The world is changing. As an author and creative person, I want as much intellectual property protection as possible. As a creator, I want as much flexibility as possible.
Here’s the summary of a very significant intellectual property case decided this month by U.S. Circuit Judge Denny Chin:
In my view, Google Books provides significant public benefits. It advances the progress of the arts and sciences, while maintaining respectful consideration for the rights of authors and other creative individuals, and without adversely impacting the rights of copyright holders. It has become an invaluable research tool that permits students, teachers, librarians, and others to more efficiently identify and locate books. It has given scholars the ability, for the first time, to conduct full-text searches of tens of millions of books. It preserves books, in particular out-of-print and old books that have been forgotten in the bowels of libraries, and it gives them new life. It facilitates access to books for print-disabled and remote or underserved populations. It generates new audiences and creates new sources of income for authors and publishers. Indeed, all society benefits.”
On the one hand, Google is providing a substantial public service by unearthing, scanning, and distributing works in the public domain that may otherwise be forgotten. What’s more, they’re placing everything into a searchable database that can be accessed by just about everyone who wants or needs it.
On the other, Google has gone too far by scanning and distributing works that are not in the public domain, but are, instead, owned and controlled by copyright holders. (Most are authors, who typically assign publishing rights to their publishers but retain their copyrights.) Here, in my view (not a lawyer, but an author and a business person), the solution is simple, reasonable, and available. Google must ask permission of copyright holders before freely distributing their work. (Yes, this is cumbersome, but Google is a company whose cleverness is exceeded only by its resources.) Of course, authors could be pro-active in making such grants because they believe, in their sole and reasonable judgment, that their work’s inclusion in the Google Books database would be in the public interest or would benefit the author’s work from a marketing point of view.
In fact, Creative Commons has done a lot of good work in this area, making it easy for copyright owners to establish rules with regard to sharing, copying and other uses of their property.
The issue is not whether Google Books should scan and distribute books, and the issue not whether this activity results in a public good. The issue is whether making full digital copies of a book in a public library that is still protected by copyright, and then distributing the digital copy without permission of a copyright holder is, under any reasonable interpretation of the law, more similar to a 21st century card catalog or more similar to copyright infringement on a massive scale.
As an author, I am strongly inclined to vote in favor of copyright protection and a requirement that Google, or any other party, affirmatively secure permission of my intellectual property prior to its distribution.
As a producer and businessperson, I could reconsider that position because the current decision may apply to future projects in some interesting ways.
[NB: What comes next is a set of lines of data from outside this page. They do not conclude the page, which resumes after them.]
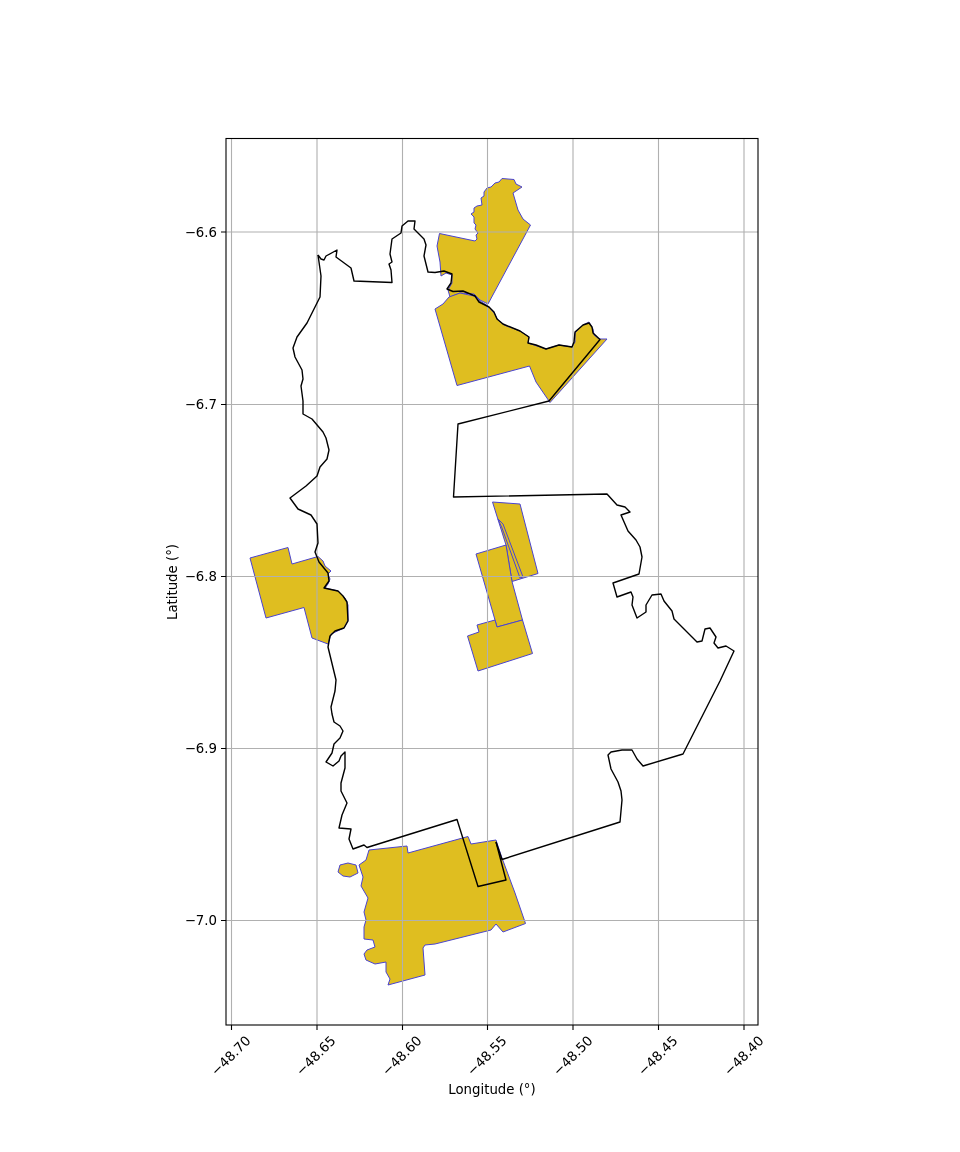
<!DOCTYPE html>
<html lang="en">
<head>
<meta charset="utf-8">
<title>Boundary map</title>
<style>
:root { --paper: #fff; --ink: #000; --grid: #b0b0b0; --area: #dfbe20; --area-edge: #4a44d0; }
html, body { margin: 0; width: 960px; height: 1152px; overflow: hidden; background: var(--paper); }
svg { display: block; }
text { font-family: "DejaVu Sans", sans-serif; font-size: 13.3px; fill: var(--ink); }
.areas { fill: var(--area); stroke: var(--area-edge); stroke-width: 1; stroke-linejoin: round; }
.grid { fill: none; stroke: var(--grid); stroke-width: 1.1; }
.boundary { fill: none; stroke: var(--ink); stroke-width: 1.4; stroke-linejoin: round; }
.frame, .ticks { fill: none; stroke: var(--ink); stroke-width: 1.1; }
.lat-labels { text-anchor: end; }
.lon-labels, .axis-titles { text-anchor: middle; }
</style>
</head>
<body>
<svg width="960" height="1152" viewBox="0 0 960 1152" role="img" aria-label="Map of a boundary and shaded areas by longitude and latitude">
  <g class="areas">
    <path id="area-north" d="M439.500 233.500L475 241L477 239 476 235 478 233 475 229 476 225 474 223 474 217 471 214 474 212 474 208 477 206 482 205 481 198 484 196 484 192 487 188 491 187 495 183 499 182 502 178.500 514 179.500 516 184 522 187 513 193 518 210 523 219 530.500 225 488 304 480 300 474 294 460 293 450 297 448 290 452 283 452 275 446 273 441 276 440 262 437 246Z"/>
    <path id="area-northeast" d="M435 309L443 304 449 297 460 293 474 296 480 301 488 306 494 313 498 320 504 325 520 331 529 337 528 343 537 346 546 349 559 345 572 347 575 342 575 333 583 325 589 322 593 329 594 335 599 339 607 339 550 402.500 536 382 529.500 366 457 385.500Z"/>
    <path id="area-center-east" d="M492.500 502L520 504 538 573.500 512 581.500 506 545Z"/>
    <path id="area-center" d="M476 554L506 545 512 581.500 522.500 620 497 627 495 620Z"/>
    <path id="area-center-south" d="M477 625L495 620 497 627 522.500 620 532.500 653.500 478 671 467.500 636 479 632Z"/>
    <path id="area-center-strip" d="M498 519L503 524 523 577 520 578 502 528Z"/>
    <path id="area-west" d="M250 558L288 547.500 292 564 318 556.500 323 561 325 566 331 571 328 574 330 579 328 584 325 588 338 591 345 598 348 605 348 620 344 628 331 634 328 644 312 638 304 607.500 266 618Z"/>
    <path id="area-south" d="M369 850L407 846 408 853 468 836.500 471 844 496 840 502 858 515 893 525.500 923.500 503 932 496 924 491 930 455 939 435 944 425 945 423 948 425 975 388 985 390 979 386 972 386 962 375 964 366 960 364 954 367 950 375 947 373 940 364 939 364 927 366 920 364 912 368 898 361 886 363 877 359 865 366 860Z"/>
    <path id="area-south-pond" d="M340 865L348 863 356 865 358 873 350 877 343 876 338 872Z"/>
  </g>

  <path class="grid" d="M231.500 138V1025M317 138V1025M402.500 138V1025M487.500 138V1025M573 138V1025M658.500 138V1025M744 138V1025M226 232H758M226 404.500H758M226 576.500H758M226 748.500H758M226 920.500H758"/>

  <path class="boundary" d="M318 255L321 259 324 260 326 256 337 250 336 257 351 268 354 281 392 282.500 391 270 389 264 392 262 390 254 392 239 401 233 402 226 408 221 415 221 414 229 424 239 426 245 424 256 428 272 435 272.500 444 271 452 274 451 283 447 289 453 291.500 463 291 475 296 479 302 489 307 494 312 497 319 503 324 520 331 529 337 528 343 536 345 546 349 559 345 572 347 574 342 575 332 583 325 589 323 592 327 593 333 600 339.500 549 401 458 424 453.500 497 607 494 617 505 625 507 630 512 621 515 628 531 636 540 640 547 642 557 639 574 613 583 617 597 631 592 633 597 632 605 637 618 646 612 646 605 652 595 661 594 664 601 672 611 674 619 683 628 697 642 702 641 705 629 710 628 716 637 714 643 718 648 726 646 734 651 720 681 683 754 643 766 637 759 632 750 622 750 611 752 608 755 611 769 618 782 621 791 622 800 620 822 502 859.500 496 842"/>
  <path class="boundary" d="M496 842L506 880 478 886.500 457 819.500 367 847.500 364 845 353 849 349 839 351 829 339 828 342 815 347 803 341 791 341 783 345 768 345 752 341 756 339 761 333 766 326 762 332 753 334 744 340 738 343 731 340 726 334 722 332 714 331 707 335 691 336 680 328 647 330 636 335 631 344 628 348 621 347 602 343 596 338 591 324 588 329 581 328 573 319 562 315 552 318 543 317 524 311 515 298 509 290 498 306 486 317 476 320 467 327 459 329 450 326 438 323 432 312 419 303 414 303 401 301 386 303 379 302 370 295 357 293 348 297 337 307 323 320 297 321 276 318 255"/>

  <rect class="frame" x="226" y="138.500" width="532" height="886.500"/>
  <path class="ticks" d="M231.500 1025v5M317 1025v5M402.500 1025v5M487.500 1025v5M573 1025v5M658.500 1025v5M744 1025v5M226 232h-5M226 404.500h-5M226 576.500h-5M226 748.500h-5M226 920.500h-5"/>

  <g class="lat-labels">
    <text x="217" y="237">−6.6</text>
    <text x="217" y="409">−6.7</text>
    <text x="217" y="581">−6.8</text>
    <text x="217" y="753">−6.9</text>
    <text x="217" y="925">−7.0</text>
  </g>
  <g class="lon-labels">
    <text transform="translate(234 1059) rotate(-45)">−48.70</text>
    <text transform="translate(319 1059) rotate(-45)">−48.65</text>
    <text transform="translate(405 1059) rotate(-45)">−48.60</text>
    <text transform="translate(490 1059) rotate(-45)">−48.55</text>
    <text transform="translate(576 1059) rotate(-45)">−48.50</text>
    <text transform="translate(661 1059) rotate(-45)">−48.45</text>
    <text transform="translate(747 1059) rotate(-45)">−48.40</text>
  </g>
  <g class="axis-titles">
    <text x="492" y="1094">Longitude (°)</text>
    <text transform="translate(177 582) rotate(-90)">Latitude (°)</text>
  </g>
</svg>
</body>
</html>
For example, one might contemplate an online system of recommended books that include substantial portions of copyrighted work—full chapters, perhaps, or more—as a kind of public literacy project. Or, one might translate entire works into other languages to provide greater access to those works. In both cases, if the works are scanned into a database so that researchers might use them for educational purposes, no permissions should be necessary.
Let’s take that a step further. There is so much video now available on the internet, and, for the most part, it is very difficult to search within those videos. If you were to create a database of, say, movie scripts or, in a more advanced form, movie dialogue, you might well be able to show the whole movie, perhaps in “snippets” (the term used by Google for its portions of larger works), or, at least, include these movie excerpts in a series of online documentaries that explore, for example, the mythology of the Star Wars films, or the role of animal characters in Disney or Pixar films. If it’s all for the public good, and it’s all part of a searchable database, Judge Chin’s ruling suggests that Fair Use is both a reasonable defense with regard to challenges, and, in a larger sense, that this sort of activity is to be encouraged if it serves a research need, promotes the films, and transforms the ways that people consume these films.
It’s easy to be glib or flippant about the tremendous reach of the judge’s decision, but in the end, this isn’t about books, or Google. It’s about whether creative professionals will be able to earn a living in the future. With each step into a new digital future, that future becomes just that much more murky. In doubt about that? Read this.